> GOAL OF THE EXERCISE
An identical copy of all the entries is the required result.

> EXERCISE MATERIALS
####
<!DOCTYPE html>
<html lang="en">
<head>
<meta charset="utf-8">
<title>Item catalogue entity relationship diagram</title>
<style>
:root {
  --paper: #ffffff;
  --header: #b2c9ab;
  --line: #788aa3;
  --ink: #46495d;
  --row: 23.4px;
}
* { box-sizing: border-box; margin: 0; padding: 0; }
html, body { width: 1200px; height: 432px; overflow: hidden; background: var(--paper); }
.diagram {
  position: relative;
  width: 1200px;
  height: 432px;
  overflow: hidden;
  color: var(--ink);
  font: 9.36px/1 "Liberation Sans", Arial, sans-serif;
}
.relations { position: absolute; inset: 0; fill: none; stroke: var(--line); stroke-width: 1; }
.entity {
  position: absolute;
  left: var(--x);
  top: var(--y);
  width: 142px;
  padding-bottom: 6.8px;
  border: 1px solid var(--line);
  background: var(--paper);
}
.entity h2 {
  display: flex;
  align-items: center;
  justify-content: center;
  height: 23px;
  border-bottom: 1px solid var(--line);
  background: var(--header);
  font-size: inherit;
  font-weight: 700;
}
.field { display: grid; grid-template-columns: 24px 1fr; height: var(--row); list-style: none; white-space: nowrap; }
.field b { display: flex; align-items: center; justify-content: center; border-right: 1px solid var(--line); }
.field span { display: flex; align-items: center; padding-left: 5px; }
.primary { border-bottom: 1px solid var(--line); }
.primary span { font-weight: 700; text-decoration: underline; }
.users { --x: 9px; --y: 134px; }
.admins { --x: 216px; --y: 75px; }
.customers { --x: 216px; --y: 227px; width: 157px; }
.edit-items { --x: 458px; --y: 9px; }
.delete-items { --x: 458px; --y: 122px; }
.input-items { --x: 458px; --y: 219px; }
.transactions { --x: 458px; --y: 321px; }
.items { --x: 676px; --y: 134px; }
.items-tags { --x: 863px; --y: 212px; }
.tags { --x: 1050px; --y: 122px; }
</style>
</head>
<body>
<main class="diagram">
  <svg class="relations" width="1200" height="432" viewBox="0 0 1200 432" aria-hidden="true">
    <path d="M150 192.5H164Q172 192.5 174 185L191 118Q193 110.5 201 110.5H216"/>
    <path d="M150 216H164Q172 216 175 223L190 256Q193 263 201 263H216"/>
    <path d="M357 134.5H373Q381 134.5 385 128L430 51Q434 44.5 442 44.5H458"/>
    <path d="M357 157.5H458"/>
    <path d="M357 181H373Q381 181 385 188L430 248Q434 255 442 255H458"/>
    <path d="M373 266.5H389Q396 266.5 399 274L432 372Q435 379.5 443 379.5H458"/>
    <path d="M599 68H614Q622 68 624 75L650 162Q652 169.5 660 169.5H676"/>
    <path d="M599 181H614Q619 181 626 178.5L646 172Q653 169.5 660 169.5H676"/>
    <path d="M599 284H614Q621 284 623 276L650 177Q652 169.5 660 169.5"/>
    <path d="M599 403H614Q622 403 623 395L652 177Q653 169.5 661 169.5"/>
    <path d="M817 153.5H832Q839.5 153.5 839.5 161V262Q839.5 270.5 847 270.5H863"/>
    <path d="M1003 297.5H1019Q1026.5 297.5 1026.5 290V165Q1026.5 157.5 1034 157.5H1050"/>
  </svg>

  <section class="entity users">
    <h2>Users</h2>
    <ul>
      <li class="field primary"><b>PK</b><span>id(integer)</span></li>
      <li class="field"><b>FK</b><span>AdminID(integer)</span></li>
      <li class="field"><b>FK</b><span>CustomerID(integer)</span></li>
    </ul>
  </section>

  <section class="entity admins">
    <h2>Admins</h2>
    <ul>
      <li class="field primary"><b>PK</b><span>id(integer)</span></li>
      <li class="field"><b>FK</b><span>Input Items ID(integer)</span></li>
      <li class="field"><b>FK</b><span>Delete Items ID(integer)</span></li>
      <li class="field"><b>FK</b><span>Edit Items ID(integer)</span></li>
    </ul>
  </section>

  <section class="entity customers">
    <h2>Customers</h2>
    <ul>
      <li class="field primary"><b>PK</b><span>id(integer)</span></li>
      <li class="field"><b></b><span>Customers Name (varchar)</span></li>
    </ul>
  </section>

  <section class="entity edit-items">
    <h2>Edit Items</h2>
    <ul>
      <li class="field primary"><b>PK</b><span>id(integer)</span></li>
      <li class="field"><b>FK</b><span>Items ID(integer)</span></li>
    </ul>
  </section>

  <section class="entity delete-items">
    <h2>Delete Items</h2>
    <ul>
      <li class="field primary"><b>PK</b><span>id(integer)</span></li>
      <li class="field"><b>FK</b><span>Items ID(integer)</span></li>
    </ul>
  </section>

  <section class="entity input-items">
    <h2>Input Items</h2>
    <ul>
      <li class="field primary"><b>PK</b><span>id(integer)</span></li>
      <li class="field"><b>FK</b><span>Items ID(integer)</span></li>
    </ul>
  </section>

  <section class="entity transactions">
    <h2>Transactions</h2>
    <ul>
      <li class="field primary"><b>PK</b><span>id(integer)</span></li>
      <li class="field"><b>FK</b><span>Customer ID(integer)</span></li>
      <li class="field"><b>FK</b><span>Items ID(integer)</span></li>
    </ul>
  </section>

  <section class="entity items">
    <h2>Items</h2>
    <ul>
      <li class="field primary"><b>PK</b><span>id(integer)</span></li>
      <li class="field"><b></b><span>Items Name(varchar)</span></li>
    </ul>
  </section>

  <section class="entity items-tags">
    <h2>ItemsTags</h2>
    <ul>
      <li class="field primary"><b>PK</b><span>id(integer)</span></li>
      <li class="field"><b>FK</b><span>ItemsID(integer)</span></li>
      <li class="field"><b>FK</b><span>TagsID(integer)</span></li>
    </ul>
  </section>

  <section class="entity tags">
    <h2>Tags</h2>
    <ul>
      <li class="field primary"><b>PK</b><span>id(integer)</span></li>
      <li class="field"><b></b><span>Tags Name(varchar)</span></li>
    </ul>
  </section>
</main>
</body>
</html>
####
> ANSWER SPACE
<!DOCTYPE html>
<html lang="en">
<head>
<meta charset="utf-8">
<title>Item catalogue entity relationship diagram</title>
<style>
:root {
  --paper: #ffffff;
  --header: #b2c9ab;
  --line: #788aa3;
  --ink: #46495d;
  --row: 23.4px;
}
* { box-sizing: border-box; margin: 0; padding: 0; }
html, body { width: 1200px; height: 432px; overflow: hidden; background: var(--paper); }
.diagram {
  position: relative;
  width: 1200px;
  height: 432px;
  overflow: hidden;
  color: var(--ink);
  font: 9.36px/1 "Liberation Sans", Arial, sans-serif;
}
.relations { position: absolute; inset: 0; fill: none; stroke: var(--line); stroke-width: 1; }
.entity {
  position: absolute;
  left: var(--x);
  top: var(--y);
  width: 142px;
  padding-bottom: 6.8px;
  border: 1px solid var(--line);
  background: var(--paper);
}
.entity h2 {
  display: flex;
  align-items: center;
  justify-content: center;
  height: 23px;
  border-bottom: 1px solid var(--line);
  background: var(--header);
  font-size: inherit;
  font-weight: 700;
}
.field { display: grid; grid-template-columns: 24px 1fr; height: var(--row); list-style: none; white-space: nowrap; }
.field b { display: flex; align-items: center; justify-content: center; border-right: 1px solid var(--line); }
.field span { display: flex; align-items: center; padding-left: 5px; }
.primary { border-bottom: 1px solid var(--line); }
.primary span { font-weight: 700; text-decoration: underline; }
.users { --x: 9px; --y: 134px; }
.admins { --x: 216px; --y: 75px; }
.customers { --x: 216px; --y: 227px; width: 157px; }
.edit-items { --x: 458px; --y: 9px; }
.delete-items { --x: 458px; --y: 122px; }
.input-items { --x: 458px; --y: 219px; }
.transactions { --x: 458px; --y: 321px; }
.items { --x: 676px; --y: 134px; }
.items-tags { --x: 863px; --y: 212px; }
.tags { --x: 1050px; --y: 122px; }
</style>
</head>
<body>
<main class="diagram">
  <svg class="relations" width="1200" height="432" viewBox="0 0 1200 432" aria-hidden="true">
    <path d="M150 192.5H164Q172 192.5 174 185L191 118Q193 110.5 201 110.5H216"/>
    <path d="M150 216H164Q172 216 175 223L190 256Q193 263 201 263H216"/>
    <path d="M357 134.5H373Q381 134.5 385 128L430 51Q434 44.5 442 44.5H458"/>
    <path d="M357 157.5H458"/>
    <path d="M357 181H373Q381 181 385 188L430 248Q434 255 442 255H458"/>
    <path d="M373 266.5H389Q396 266.5 399 274L432 372Q435 379.5 443 379.5H458"/>
    <path d="M599 68H614Q622 68 624 75L650 162Q652 169.5 660 169.5H676"/>
    <path d="M599 181H614Q619 181 626 178.5L646 172Q653 169.5 660 169.5H676"/>
    <path d="M599 284H614Q621 284 623 276L650 177Q652 169.5 660 169.5"/>
    <path d="M599 403H614Q622 403 623 395L652 177Q653 169.5 661 169.5"/>
    <path d="M817 153.5H832Q839.5 153.5 839.5 161V262Q839.5 270.5 847 270.5H863"/>
    <path d="M1003 297.5H1019Q1026.5 297.5 1026.5 290V165Q1026.5 157.5 1034 157.5H1050"/>
  </svg>

  <section class="entity users">
    <h2>Users</h2>
    <ul>
      <li class="field primary"><b>PK</b><span>id(integer)</span></li>
      <li class="field"><b>FK</b><span>AdminID(integer)</span></li>
      <li class="field"><b>FK</b><span>CustomerID(integer)</span></li>
    </ul>
  </section>

  <section class="entity admins">
    <h2>Admins</h2>
    <ul>
      <li class="field primary"><b>PK</b><span>id(integer)</span></li>
      <li class="field"><b>FK</b><span>Input Items ID(integer)</span></li>
      <li class="field"><b>FK</b><span>Delete Items ID(integer)</span></li>
      <li class="field"><b>FK</b><span>Edit Items ID(integer)</span></li>
    </ul>
  </section>

  <section class="entity customers">
    <h2>Customers</h2>
    <ul>
      <li class="field primary"><b>PK</b><span>id(integer)</span></li>
      <li class="field"><b></b><span>Customers Name (varchar)</span></li>
    </ul>
  </section>

  <section class="entity edit-items">
    <h2>Edit Items</h2>
    <ul>
      <li class="field primary"><b>PK</b><span>id(integer)</span></li>
      <li class="field"><b>FK</b><span>Items ID(integer)</span></li>
    </ul>
  </section>

  <section class="entity delete-items">
    <h2>Delete Items</h2>
    <ul>
      <li class="field primary"><b>PK</b><span>id(integer)</span></li>
      <li class="field"><b>FK</b><span>Items ID(integer)</span></li>
    </ul>
  </section>

  <section class="entity input-items">
    <h2>Input Items</h2>
    <ul>
      <li class="field primary"><b>PK</b><span>id(integer)</span></li>
      <li class="field"><b>FK</b><span>Items ID(integer)</span></li>
    </ul>
  </section>

  <section class="entity transactions">
    <h2>Transactions</h2>
    <ul>
      <li class="field primary"><b>PK</b><span>id(integer)</span></li>
      <li class="field"><b>FK</b><span>Customer ID(integer)</span></li>
      <li class="field"><b>FK</b><span>Items ID(integer)</span></li>
    </ul>
  </section>

  <section class="entity items">
    <h2>Items</h2>
    <ul>
      <li class="field primary"><b>PK</b><span>id(integer)</span></li>
      <li class="field"><b></b><span>Items Name(varchar)</span></li>
    </ul>
  </section>

  <section class="entity items-tags">
    <h2>ItemsTags</h2>
    <ul>
      <li class="field primary"><b>PK</b><span>id(integer)</span></li>
      <li class="field"><b>FK</b><span>ItemsID(integer)</span></li>
      <li class="field"><b>FK</b><span>TagsID(integer)</span></li>
    </ul>
  </section>

  <section class="entity tags">
    <h2>Tags</h2>
    <ul>
      <li class="field primary"><b>PK</b><span>id(integer)</span></li>
      <li class="field"><b></b><span>Tags Name(varchar)</span></li>
    </ul>
  </section>
</main>
</body>
</html>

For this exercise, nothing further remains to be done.